This emphasis on hiding sin fuels honor killing, and Turkey’s refusal to acknowledge the Armenian Genocide, Darwish argues. As a contemporary, concrete example of this advice to conceal sins, Darwish cites Islamweb’s 2012 Fatwa number 184937. A woman wrote to report that her husband sexually assaulted their fourteen-year-old daughter. She asked what she should do. The religious expert responded that the daughter should cover herself with hijab and the wife ought to “conceal his sin” and continue to live as his wife.

Islam on Demand, a YouTube channel, features a 2011 lecture by respected sheikh Hamza Yusuf. Yusuf reflects Darwish’s words. Islam demands that an individual suppress urges, he says. In the West, Yusuf says, the attitude is “don’t harm anyone.” In the Islamic worldview, he says, there is a harm when forbidden behavior “emerges into the public space.” “What people do behind their closed doors is their own business.” Yusuf cites the example of alcohol. If people make and consume wine at home, “that’s between them and God. The minute they step into the public space, then that is where sharia says no.”

I wrote about this aspect of the difference between Islamic worldviews and the West in 2001:

“Ritualized, religiously mandated confession generated, in the West, a culture-wide valorization of self-examination, subjectivity, individuality, and change … Confession caused believers to examine themselves, admit their errors, work for self-improvement and to develop a linear / teleological mindset – to believe that the future could be better than the past … This absence of ritualized, valorized, narration of sin and redemption to one’s fellows does not provide the Muslim with the same cognitive, social or cultural exercise.” I hope that others pick up on this theme.

Darwish cites many of the Koran verses and Hadith that call for jihad.
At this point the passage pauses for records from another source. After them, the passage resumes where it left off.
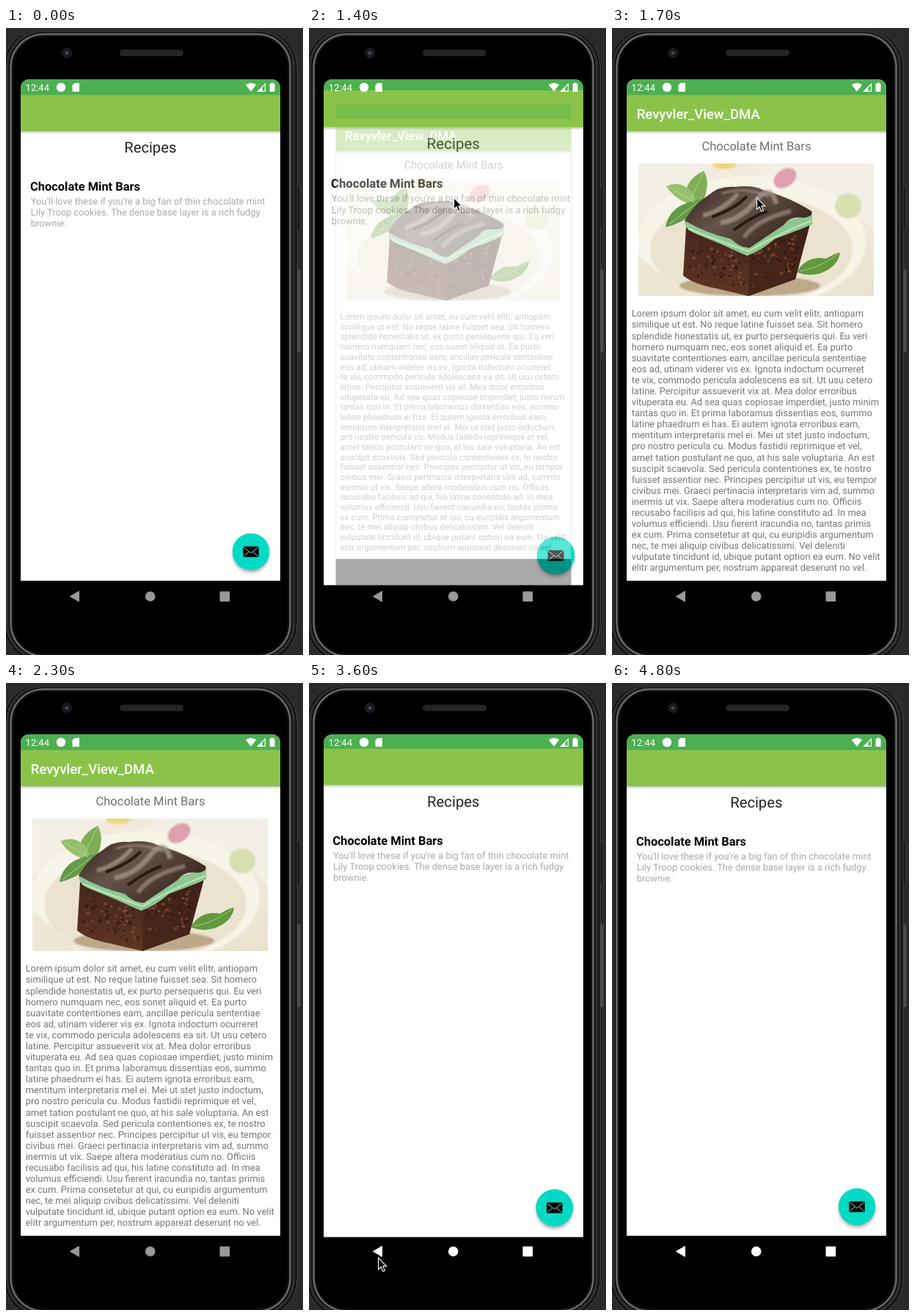
Write an HTML page that moves like this. It is 405 by 856 pixels and loops after 4.9 s.

```html
<!DOCTYPE html>
<html lang="en">
<head>
<meta charset="utf-8">
<title>Recipes</title>
<style>
html, body { margin: 0; width: 100%; height: 100%; overflow: hidden; background: #2a2a2b; }
svg { display: block; width: 405px; height: 856px; font-family: Roboto, sans-serif; text-rendering: geometricPrecision; }
text { white-space: pre; }
#list, #detail, #scrim, #ripple, #keys, #cursor { animation: 4900ms step-end infinite; }
#list, #detail { transform: scale(var(--zoom)); transform-origin: 197px 434px; }
#list { animation-name: list; }
#detail { animation-name: detail; opacity: var(--fade); }
#scrim { animation-name: scrim; }
#ripple { animation-name: ripple; }
#keys { animation-name: keys; }
#cursor { animation-name: cursor; }

@keyframes list {
  0% { --zoom: 1; }
  28.57% { --zoom: 1.0186; }
  30.61% { --zoom: 1.0447; }
  32.65% { --zoom: 1.05; }
  71.42% { --zoom: 1.0248; }
  73.46% { --zoom: 1.0055; }
  75.51% { --zoom: 1.0018; }
  77.55%, 100% { --zoom: 1; }
}
@keyframes detail {
  0% { --zoom: .85; --fade: 0; }
  28.57% { --zoom: .907; --fade: .33; }
  30.61% { --zoom: .983; --fade: 1; }
  32.65% { --zoom: .996; --fade: 1; }
  34.69% { --zoom: 1; --fade: 1; }
  71.42%, 100% { --zoom: .9; --fade: 0; }
}
@keyframes scrim {
  0% { fill-opacity: 0; }
  30.61% { fill-opacity: .25; }
  34.69%, 100% { fill-opacity: 0; }
}
@keyframes ripple {
  0% { fill-opacity: 0; }
  67.34% { fill-opacity: .5; }
  69.38% { fill-opacity: 1; }
  71.42% { fill-opacity: .6; }
  73.46%, 100% { fill-opacity: 0; }
}
@keyframes keys {
  0% { fill: #999; }
  67.34% { fill: #c8c8c8; }
  69.38% { fill: #f2f2f2; }
  71.42%, 100% { fill: #fff; }
}
@keyframes cursor {
  0% { visibility: hidden; transform: translate(255px, 212px); }
  6.12% { visibility: visible; transform: translate(255px, 212px); }
  8.16% { visibility: visible; transform: translate(236px, 219px); }
  10.2% { visibility: visible; transform: translate(216px, 226px); }
  12.24% { visibility: visible; transform: translate(202px, 230px); }
  14.28% { visibility: visible; transform: translate(197px, 231px); }
  40.81% { visibility: visible; transform: translate(250px, 330px); }
  42.85% { visibility: visible; transform: translate(298px, 545px); }
  44.89% { visibility: visible; transform: translate(166px, 765px); }
  46.93% { visibility: hidden; transform: translate(95px, 786px); }
  61.22% { visibility: visible; transform: translate(95px, 786px); }
  63.26% { visibility: visible; transform: translate(94px, 784px); }
  83.67% { visibility: visible; transform: translate(88px, 520px); }
  85.71% { visibility: visible; transform: translate(73px, 57px); }
  87.75% { visibility: visible; transform: translate(75px, 67px); }
  91.83% { visibility: visible; transform: translate(48px, -12px); }
  97.95%, 100% { visibility: hidden; transform: translate(48px, -12px); }
}
</style>
</head>
<body>
<svg viewBox="0 0 405 856">
  <defs>
    <clipPath id="screen"><path d="M20 798V82a12 12 0 0 1 12-12H362a12 12 0 0 1 12 12V798Z"/></clipPath>
    <clipPath id="frame"><rect x="36" y="185" width="321" height="181"/></clipPath>
    <linearGradient id="shade" x2="0" y2="1">
      <stop stop-color="#000" stop-opacity=".22"/>
      <stop offset="1" stop-color="#000" stop-opacity="0"/>
    </linearGradient>
    <linearGradient id="table" x2="1" y2="1">
      <stop stop-color="#efe7d8"/>
      <stop offset=".5" stop-color="#f4eee4"/>
      <stop offset="1" stop-color="#eadfcc"/>
    </linearGradient>
    <linearGradient id="icing" x2="1" y2=".6">
      <stop stop-color="#33231d"/>
      <stop offset=".45" stop-color="#66544c"/>
      <stop offset="1" stop-color="#38261f"/>
    </linearGradient>
    <linearGradient id="cake" x2="0" y2="1">
      <stop stop-color="#42231a"/>
      <stop offset="1" stop-color="#5f3524"/>
    </linearGradient>
    <pattern id="mesh" width="3" height="3" patternUnits="userSpaceOnUse">
      <rect width="3" height="3" fill="#2b2b2b"/>
      <circle cx="1.5" cy="1.5" r="1" fill="#141414"/>
    </pattern>
    <filter id="blur" x="-30%" y="-30%" width="160%" height="160%"><feGaussianBlur stdDeviation="2.5"/></filter>
    <filter id="soft"><feGaussianBlur stdDeviation="1.2"/></filter>
    <g id="bars">
      <rect x="20" y="70" width="354" height="728"/>
      <rect x="20" y="70" width="354" height="684.7" fill="#fff"/>
      <rect x="20" y="141" width="354" height="4" fill="url(#shade)"/>
      <rect x="20" y="70" width="354" height="71" fill="#8bc34a"/>
      <rect x="20" y="70" width="354" height="21.5" fill="#4caf50"/>
    </g>
  </defs>

  <!-- phone body -->
  <rect width="405" height="856" fill="#2a2a2b"/>
  <rect x="396" y="216" width="5" height="60" rx="1.5" fill="#1a1a1a" stroke="#444" stroke-width=".8"/>
  <rect x="396" y="330" width="5" height="112" rx="1.5" fill="#4a4a4b" stroke="#666" stroke-width=".6"/>
  <rect x="-3" y="1" width="400" height="865" rx="52" fill="#0d0d0e" stroke="#454547"/>
  <rect x="1.5" y="4" width="391" height="858" rx="49" fill="none" stroke="#2c2d2e" stroke-width="4"/>
  <rect x="6.500" y="8.500" width="381" height="849" rx="45" stroke="#66686a" stroke-width="2.600"/>
  <rect x="9" y="11" width="376" height="844" rx="43" stroke="#1c1c1d"/>
  <circle cx="83" cy="34" r="6.3" fill="#15191b" stroke="#24282a"/>
  <circle cx="83" cy="34" r="2.6" fill="#37474d"/>
  <rect x="155.5" y="30" width="86" height="8" rx="4" fill="url(#mesh)" stroke="#333" stroke-width=".6"/>

  <g clip-path="url(#screen)">
    <g id="list">
      <use href="#bars"/>
      <text x="196.8" y="170.3" font-size="20.2" text-anchor="middle" fill="#222">Recipes</text>
      <text x="33.1" y="222" font-size="16.4" font-weight="700">Chocolate Mint Bars</text>
      <g font-size="12.85" fill="#a9a9a9">
        <text x="33.8" y="240.8">You'll love these if you're a big fan of thin chocolate mint</text>
        <text x="33.8" y="255.9">Lily Troop cookies. The dense base layer is a rich fudgy</text>
        <text x="33.8" y="271">brownie.</text>
      </g>
      <circle cx="334" cy="718.5" r="24.5" opacity=".35" filter="url(#blur)"/>
      <circle cx="334" cy="715" r="25.3" fill="#03dac5"/>
      <rect x="323.3" y="707.8" width="21.4" height="14.4" rx="1.2"/>
      <path d="M324 708.8L334 717L344 708.8M324 721.4L331.3 715M344 721.4L336.7 715" fill="none" stroke="#9fe9df" stroke-width=".9"/>
    </g>
    <rect id="scrim" x="20" y="70" width="354" height="728" fill-opacity="0"/>

    <g id="detail">
      <use href="#bars"/>
      <text x="33.800" y="124" font-size="18.550" font-weight="500" fill="#fff">Revyvler_View_DMA</text>
      <text x="197" y="166.800" font-size="16.500" text-anchor="middle" fill="#707070">Chocolate Mint Bars</text>
      <g clip-path="url(#frame)">
        <g filter="url(#soft)">
          <rect x="26" y="175" width="341" height="201" fill="url(#table)"/>
          <path d="M26 175H150L60 250L26 268Z" fill="#f4efe5"/>
          <path d="M205 175H367V285Q300 215 205 205Z" fill="#f3eee6"/>
          <ellipse cx="190" cy="292" rx="156" ry="90" fill="#f8f4ea"/>
          <ellipse cx="190" cy="302" rx="138" ry="74" fill="#ece2d0"/>
          <path d="M26 300Q76 352 150 376H26Z" fill="#efe6d6"/>
          <ellipse cx="153" cy="187" rx="16" ry="6" fill="#f0d67c"/>
          <ellipse cx="236" cy="205" rx="17" ry="12" fill="#dfa0ae" transform="rotate(-35 236 205)"/>
          <ellipse cx="322" cy="243" rx="18" ry="17" fill="#d8dfb0"/>
          <ellipse cx="188" cy="352" rx="96" ry="14" fill="#bda88a"/>
        </g>
        <path d="M102 240Q94 210 125 195Q136 214 122 240Z" fill="#7fae55"/>
        <path d="M74 216Q92 208 108 222L118 242Q90 240 74 216Z" fill="#95c06d"/>
        <path d="M73 272Q78 240 122 234Q112 262 73 272Z" fill="#649a48"/>
        <path d="M106 236L124 198M78 268L116 238M78 217L112 238" fill="none" stroke="#b4d58e"/>
        <path d="M101 272L97 338Q112 350 140 355L186 366L250 343L271 264L190 282Z" fill="url(#cake)"/>
        <path d="M188 298L186 366L250 343L271 264Z" fill="#3f2016" opacity=".7"/>
        <g id="crumbs"></g>
        <path d="M99 262Q98 274 112 280Q148 294 184 311Q204 304 222 288Q250 278 273 268L273 254L190 276Z" fill="#8cc690"/>
        <path d="M104 274Q150 292 186 305Q220 284 272 263" fill="none" stroke="#b9e0b4" stroke-width="2.500"/>
        <path d="M99 263Q112 240 132 228Q146 215 168 217Q192 214 206 221Q244 232 272 250Q275 257 262 259Q242 256 234 269Q212 284 188 300Q176 301 162 288Q128 280 99 263Z" fill="url(#icing)"/>
        <g fill="none" stroke="#a89a92" filter="url(#soft)">
          <path d="M124 256Q150 250 172 226" stroke-width="6" opacity=".7"/>
          <path d="M148 266Q176 262 196 236T224 240" stroke-width="7" opacity=".7"/>
          <path d="M180 286Q196 262 244 250" stroke-width="6" opacity=".6"/>
          <path d="M150 226Q180 216 214 230" stroke-width="3" opacity=".6"/>
        </g>
        <path d="M136 258Q166 248 184 230M166 276Q190 258 212 250" fill="none" stroke="#2a1a15" stroke-width="4"/>
        <path d="M252 333Q266 310 292 315Q306 306 311 307Q308 326 284 335Q266 340 252 333Z" fill="#62983e"/>
        <path d="M256 332Q282 328 308 309" fill="none" stroke="#a8cd7c"/>
      </g>
      <g id="body" font-size="12.880" fill="#757575"></g>
    </g>

    <!-- status bar -->
    <g fill="#fff">
      <text x="26.600" y="85.600" font-size="13">12:44</text>
      <circle cx="75" cy="81" r="6.200"/>
      <path d="M93.600 75H99a1 1 0 0 1 1 1V86a1 1 0 0 1-1 1H91.500a1 1 0 0 1-1-1V78.300Z"/>
      <path d="M326.800 77.500Q334 72.500 341.200 77.500L334 86.800Z"/>
      <path d="M354 75V87H342ZM352.800 78L349.500 81.300V85.800H352.800Z" fill-rule="evenodd"/>
      <path d="M361.300 74.800H364.700V76H366.500V87H359.500V76H361.300Z"/>
    </g>
  </g>

  <!-- navigation keys -->
  <rect id="ripple" x="49" y="755" width="90.500" height="43" rx="20" fill="#262626" fill-opacity="0"/>
  <g id="keys" fill="#999">
    <path d="M86.700 776L99 768.700Q100 768.300 100 769.300V782.700Q100 783.700 99 783.300Z"/>
    <circle cx="196.700" cy="776" r="6.800"/>
    <rect x="291.500" y="769.300" width="13.600" height="13.600" rx="1"/>
  </g>

  <path id="cursor" visibility="hidden" d="M.6 .8V16.500L4.200 13L6.700 19.300L9.400 18.200L6.900 12.100H11.600Z" stroke="#fff" stroke-width="1.1"/>
</svg>
<script>
const lines = `Lorem ipsum dolor sit amet, eu cum velit elitr, antiopam
similique ut est. No reque latine fuisset sea. Sit homero
splendide honestatis ut, ex purto persequeris qui. Eu veri
homero numquam nec, eos sonet aliquid et. Ea purto
suavitate contentiones eam, ancillae pericula sententiae
eos ad, utinam viderer vis ex. Ignota indoctum ocurreret
te vix, commodo pericula adolescens ea sit. Ut usu cetero
latine. Percipitur assueverit vix at. Mea dolor erroribus
vituperata eu. Ad sea quas copiosae imperdiet, justo minim
tantas quo in. Et prima laboramus dissentias eos, summo
latine phaedrum ei has. Ei autem ignota erroribus eam,
mentitum interpretaris mel ei. Mei ut stet justo indoctum,
pro nostro pericula cu. Modus fastidii reprimique et vel,
amet tation postulant ne quo, at his sale voluptaria. An est
suscipit scaevola. Sed pericula contentiones ex, te nostro
fuisset assentior nec. Principes percipitur ut vis, eu tempor
civibus mei. Graeci pertinacia interpretaris vim ad, summo
inermis ut vix. Saepe altera moderatius cum no. Officiis
recusabo facilisis ad qui, his latine constituto ad. In mea
volumus efficiendi. Usu fierent iracundia no, tantas primis
ex cum. Prima consetetur at qui, cu euripidis argumentum
nec, te mei aliquip civibus delicatissimi. Vel deleniti
vulputate tincidunt id, ubique putant option ea eum. No velit
elitr argumentum per, nostrum appareat deserunt no vel.`.split("\n");
document.getElementById("body").innerHTML = lines
  .map((line, i) => `<text x="26.7" y="${394.4 + i * 15.09}">${line}</text>`)
  .join("");

// Speckled crumb on the two cut faces
let seed = 7;
const random = () => (seed = (seed * 16807) % 2147483647) / 2147483647;
const crumb = (_, i) => {
  const u = random(), v = random(), left = i % 2;
  const x = left ? 102 + u * 82 : 192 + u * 62;
  const y = left ? 288 + u * 22 + v * 48 : 308 - u * 28 + v * 48;
  const tone = random() < .5 ? "#87533b" : "#2e160e";
  return `<circle cx="${x}" cy="${y}" r="${.8 + random() * 1.6}" fill="${tone}" opacity=".7"/>`;
};
document.getElementById("crumbs").innerHTML = Array.from({ length: 140 }, crumb).join("");
</script>
</body>
</html>
```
One hadith promises that killing a Jew or a Christian offers a Muslim a chance to be redeemed from ever having to go to Hell. Darwish comments on the public relations attempt to redefine “jihad” as peaceful self-improvement. In Islamic texts, she says, jihad plainly means “war with non-Muslims to establish the religion.”

Wholly Different will be a rewarding read for those interested in a big-picture comparison of the Muslim world and the West, from an educated observer who has lived decades in both worlds and can support her points with key texts and contemporary examples.